Each line of the data that mentions the string "solid" needs to be identified and copied.

Rendered images with source text
____

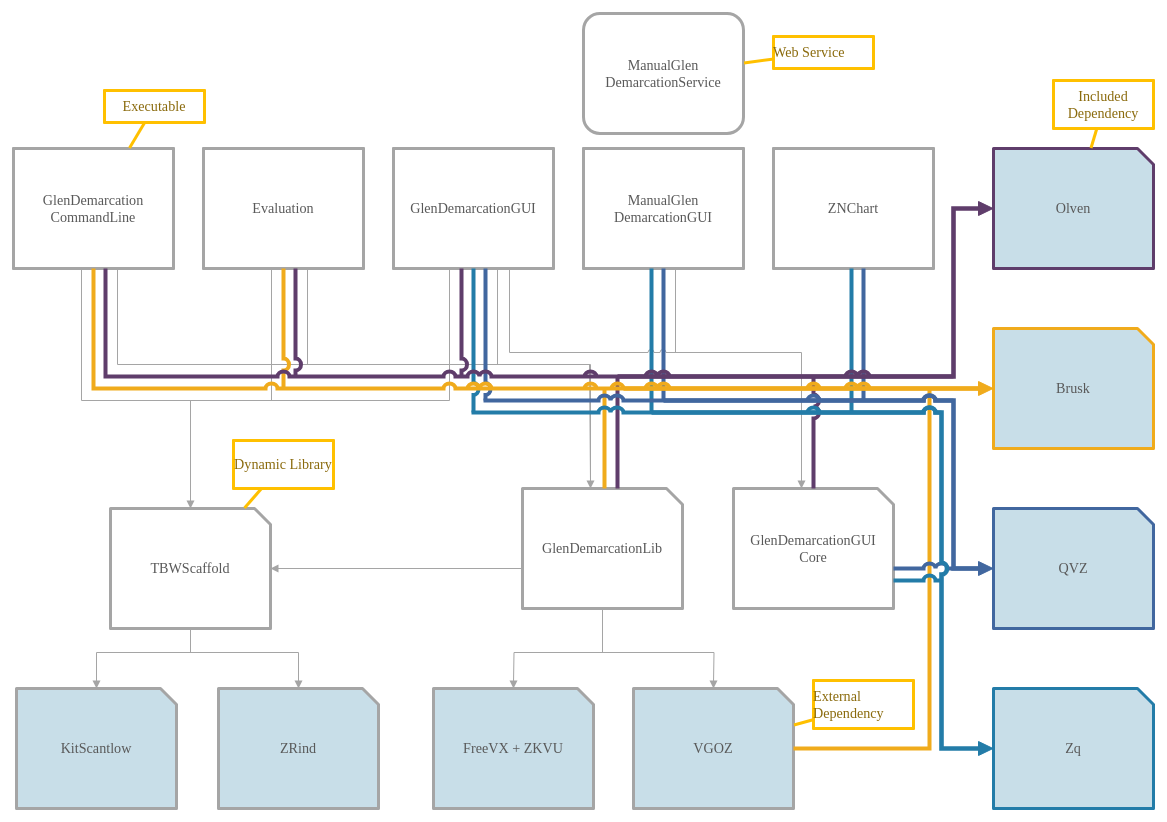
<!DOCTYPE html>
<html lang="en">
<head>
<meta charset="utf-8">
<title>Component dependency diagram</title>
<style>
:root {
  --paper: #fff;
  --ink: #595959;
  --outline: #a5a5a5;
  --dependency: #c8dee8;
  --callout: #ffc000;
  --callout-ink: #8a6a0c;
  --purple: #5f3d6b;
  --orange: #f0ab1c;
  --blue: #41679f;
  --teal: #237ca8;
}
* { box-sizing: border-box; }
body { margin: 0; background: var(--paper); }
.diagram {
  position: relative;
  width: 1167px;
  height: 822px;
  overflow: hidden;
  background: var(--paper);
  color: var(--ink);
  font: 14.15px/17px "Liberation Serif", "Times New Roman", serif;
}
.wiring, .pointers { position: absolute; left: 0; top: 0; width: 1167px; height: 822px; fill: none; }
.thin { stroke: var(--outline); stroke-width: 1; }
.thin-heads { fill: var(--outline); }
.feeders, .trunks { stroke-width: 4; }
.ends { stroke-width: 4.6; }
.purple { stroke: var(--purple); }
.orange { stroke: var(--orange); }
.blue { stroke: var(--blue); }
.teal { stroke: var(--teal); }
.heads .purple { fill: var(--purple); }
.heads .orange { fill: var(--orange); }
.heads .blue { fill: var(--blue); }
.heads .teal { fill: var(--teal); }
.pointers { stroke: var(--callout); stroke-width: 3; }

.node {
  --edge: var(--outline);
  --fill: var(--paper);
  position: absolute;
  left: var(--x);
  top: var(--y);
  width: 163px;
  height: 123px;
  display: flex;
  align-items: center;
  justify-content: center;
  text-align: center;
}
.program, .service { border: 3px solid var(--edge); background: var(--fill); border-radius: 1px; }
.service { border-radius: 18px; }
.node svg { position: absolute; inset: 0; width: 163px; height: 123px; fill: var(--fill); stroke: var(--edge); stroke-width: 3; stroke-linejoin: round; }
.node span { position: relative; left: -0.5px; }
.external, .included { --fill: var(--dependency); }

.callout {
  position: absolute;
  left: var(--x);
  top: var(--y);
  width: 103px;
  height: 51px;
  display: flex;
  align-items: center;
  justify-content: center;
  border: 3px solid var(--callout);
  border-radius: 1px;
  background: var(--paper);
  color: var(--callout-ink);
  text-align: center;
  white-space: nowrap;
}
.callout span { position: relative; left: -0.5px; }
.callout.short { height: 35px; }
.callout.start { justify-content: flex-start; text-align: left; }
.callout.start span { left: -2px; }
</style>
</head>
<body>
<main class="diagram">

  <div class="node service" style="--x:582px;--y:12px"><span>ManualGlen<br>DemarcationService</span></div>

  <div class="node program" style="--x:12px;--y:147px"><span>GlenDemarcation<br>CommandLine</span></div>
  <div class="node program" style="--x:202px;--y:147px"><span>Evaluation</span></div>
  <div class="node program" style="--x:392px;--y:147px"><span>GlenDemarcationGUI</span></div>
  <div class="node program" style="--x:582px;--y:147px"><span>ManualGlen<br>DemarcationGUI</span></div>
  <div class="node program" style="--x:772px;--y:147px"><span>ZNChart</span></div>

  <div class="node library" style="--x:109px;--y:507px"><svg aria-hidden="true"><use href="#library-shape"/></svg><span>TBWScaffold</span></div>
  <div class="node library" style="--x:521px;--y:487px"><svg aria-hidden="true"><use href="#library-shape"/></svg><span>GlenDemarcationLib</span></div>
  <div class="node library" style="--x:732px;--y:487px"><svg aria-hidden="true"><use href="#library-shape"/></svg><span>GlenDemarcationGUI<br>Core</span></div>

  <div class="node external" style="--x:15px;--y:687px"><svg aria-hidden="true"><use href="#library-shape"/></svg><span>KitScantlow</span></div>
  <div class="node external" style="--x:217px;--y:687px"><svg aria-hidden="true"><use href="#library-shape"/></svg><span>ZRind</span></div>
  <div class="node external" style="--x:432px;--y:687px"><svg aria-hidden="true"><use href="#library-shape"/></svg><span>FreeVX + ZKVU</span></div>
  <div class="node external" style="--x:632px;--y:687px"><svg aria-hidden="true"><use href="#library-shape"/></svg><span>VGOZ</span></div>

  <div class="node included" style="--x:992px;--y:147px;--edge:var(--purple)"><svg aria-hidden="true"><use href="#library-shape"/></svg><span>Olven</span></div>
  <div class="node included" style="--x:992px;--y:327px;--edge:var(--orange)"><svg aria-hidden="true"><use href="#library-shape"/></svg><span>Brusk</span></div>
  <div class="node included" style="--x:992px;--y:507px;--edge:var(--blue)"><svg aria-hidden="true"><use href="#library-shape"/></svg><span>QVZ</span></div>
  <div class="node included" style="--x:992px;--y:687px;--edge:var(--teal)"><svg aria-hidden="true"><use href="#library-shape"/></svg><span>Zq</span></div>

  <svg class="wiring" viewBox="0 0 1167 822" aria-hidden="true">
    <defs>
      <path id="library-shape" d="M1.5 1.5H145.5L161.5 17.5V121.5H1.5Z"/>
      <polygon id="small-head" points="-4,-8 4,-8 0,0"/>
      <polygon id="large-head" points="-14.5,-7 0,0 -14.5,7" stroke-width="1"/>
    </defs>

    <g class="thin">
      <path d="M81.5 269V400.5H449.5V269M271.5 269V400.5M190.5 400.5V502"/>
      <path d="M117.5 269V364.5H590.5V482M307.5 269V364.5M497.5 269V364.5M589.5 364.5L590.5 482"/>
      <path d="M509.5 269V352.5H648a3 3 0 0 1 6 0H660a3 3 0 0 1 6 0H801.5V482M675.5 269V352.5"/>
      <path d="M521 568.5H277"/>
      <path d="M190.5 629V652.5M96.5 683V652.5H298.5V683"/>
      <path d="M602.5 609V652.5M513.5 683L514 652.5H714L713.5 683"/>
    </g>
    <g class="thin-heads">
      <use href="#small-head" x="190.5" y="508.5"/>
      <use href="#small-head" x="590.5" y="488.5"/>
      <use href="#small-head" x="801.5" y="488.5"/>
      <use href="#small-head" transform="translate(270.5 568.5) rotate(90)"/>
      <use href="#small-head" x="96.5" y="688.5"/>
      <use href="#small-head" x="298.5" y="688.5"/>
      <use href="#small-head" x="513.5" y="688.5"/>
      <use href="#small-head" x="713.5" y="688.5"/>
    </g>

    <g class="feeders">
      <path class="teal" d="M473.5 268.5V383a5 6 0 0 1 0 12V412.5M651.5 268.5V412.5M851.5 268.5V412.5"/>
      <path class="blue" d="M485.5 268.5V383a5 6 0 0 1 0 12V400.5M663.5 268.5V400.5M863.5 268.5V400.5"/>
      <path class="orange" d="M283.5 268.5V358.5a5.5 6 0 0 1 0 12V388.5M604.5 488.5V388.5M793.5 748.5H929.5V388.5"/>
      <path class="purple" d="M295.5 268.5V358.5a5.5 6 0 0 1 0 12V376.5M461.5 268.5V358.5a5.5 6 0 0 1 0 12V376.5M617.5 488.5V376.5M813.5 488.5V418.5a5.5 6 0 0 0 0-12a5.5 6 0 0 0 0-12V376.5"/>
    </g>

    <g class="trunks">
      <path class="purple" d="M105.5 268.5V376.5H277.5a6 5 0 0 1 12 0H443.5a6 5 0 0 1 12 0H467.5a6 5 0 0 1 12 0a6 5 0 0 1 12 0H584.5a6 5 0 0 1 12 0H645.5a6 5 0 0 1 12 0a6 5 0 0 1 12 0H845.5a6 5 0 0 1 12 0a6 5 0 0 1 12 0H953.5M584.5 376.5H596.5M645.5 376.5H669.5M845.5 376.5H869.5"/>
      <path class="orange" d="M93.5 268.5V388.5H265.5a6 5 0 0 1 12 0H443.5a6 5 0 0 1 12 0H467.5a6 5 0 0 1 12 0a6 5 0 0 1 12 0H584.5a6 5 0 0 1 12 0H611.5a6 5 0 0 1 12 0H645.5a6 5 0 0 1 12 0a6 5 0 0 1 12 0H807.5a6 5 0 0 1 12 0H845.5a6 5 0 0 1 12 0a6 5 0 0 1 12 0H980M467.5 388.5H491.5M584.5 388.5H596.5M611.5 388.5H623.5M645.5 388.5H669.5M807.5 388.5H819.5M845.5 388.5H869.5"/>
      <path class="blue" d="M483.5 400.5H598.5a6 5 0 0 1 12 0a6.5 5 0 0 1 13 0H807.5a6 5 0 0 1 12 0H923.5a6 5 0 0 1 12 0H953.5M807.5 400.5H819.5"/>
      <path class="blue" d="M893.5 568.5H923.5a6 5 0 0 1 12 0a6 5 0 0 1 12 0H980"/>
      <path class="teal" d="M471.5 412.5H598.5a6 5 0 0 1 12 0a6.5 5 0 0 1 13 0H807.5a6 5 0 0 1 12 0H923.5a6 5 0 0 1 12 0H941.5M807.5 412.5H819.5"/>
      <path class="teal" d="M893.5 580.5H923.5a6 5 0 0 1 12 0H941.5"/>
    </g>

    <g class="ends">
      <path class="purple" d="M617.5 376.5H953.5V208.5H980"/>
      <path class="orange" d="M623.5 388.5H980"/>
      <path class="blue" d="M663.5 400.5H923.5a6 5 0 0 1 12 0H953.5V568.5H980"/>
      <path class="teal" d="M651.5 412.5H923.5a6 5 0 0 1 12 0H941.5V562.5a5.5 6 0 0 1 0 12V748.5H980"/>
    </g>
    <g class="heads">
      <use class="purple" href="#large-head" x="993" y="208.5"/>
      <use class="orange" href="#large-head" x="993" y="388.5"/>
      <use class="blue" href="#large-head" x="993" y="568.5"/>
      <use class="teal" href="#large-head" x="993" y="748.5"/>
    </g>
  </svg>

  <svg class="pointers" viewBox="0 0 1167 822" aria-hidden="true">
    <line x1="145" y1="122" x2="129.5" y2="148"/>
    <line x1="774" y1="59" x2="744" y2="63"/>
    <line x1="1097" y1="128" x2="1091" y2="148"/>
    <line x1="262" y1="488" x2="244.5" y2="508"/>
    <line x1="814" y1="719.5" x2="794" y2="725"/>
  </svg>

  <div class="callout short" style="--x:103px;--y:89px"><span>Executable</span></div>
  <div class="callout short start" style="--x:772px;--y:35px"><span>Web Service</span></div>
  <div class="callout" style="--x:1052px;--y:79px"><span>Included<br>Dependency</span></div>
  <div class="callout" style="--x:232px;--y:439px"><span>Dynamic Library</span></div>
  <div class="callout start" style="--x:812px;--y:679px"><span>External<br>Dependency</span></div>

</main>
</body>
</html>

____

- [COMPLETED EXERCISE]:
.program, .service { border: 3px solid var(--edge); background: var(--fill); border-radius: 1px; }
  border: 3px solid var(--callout);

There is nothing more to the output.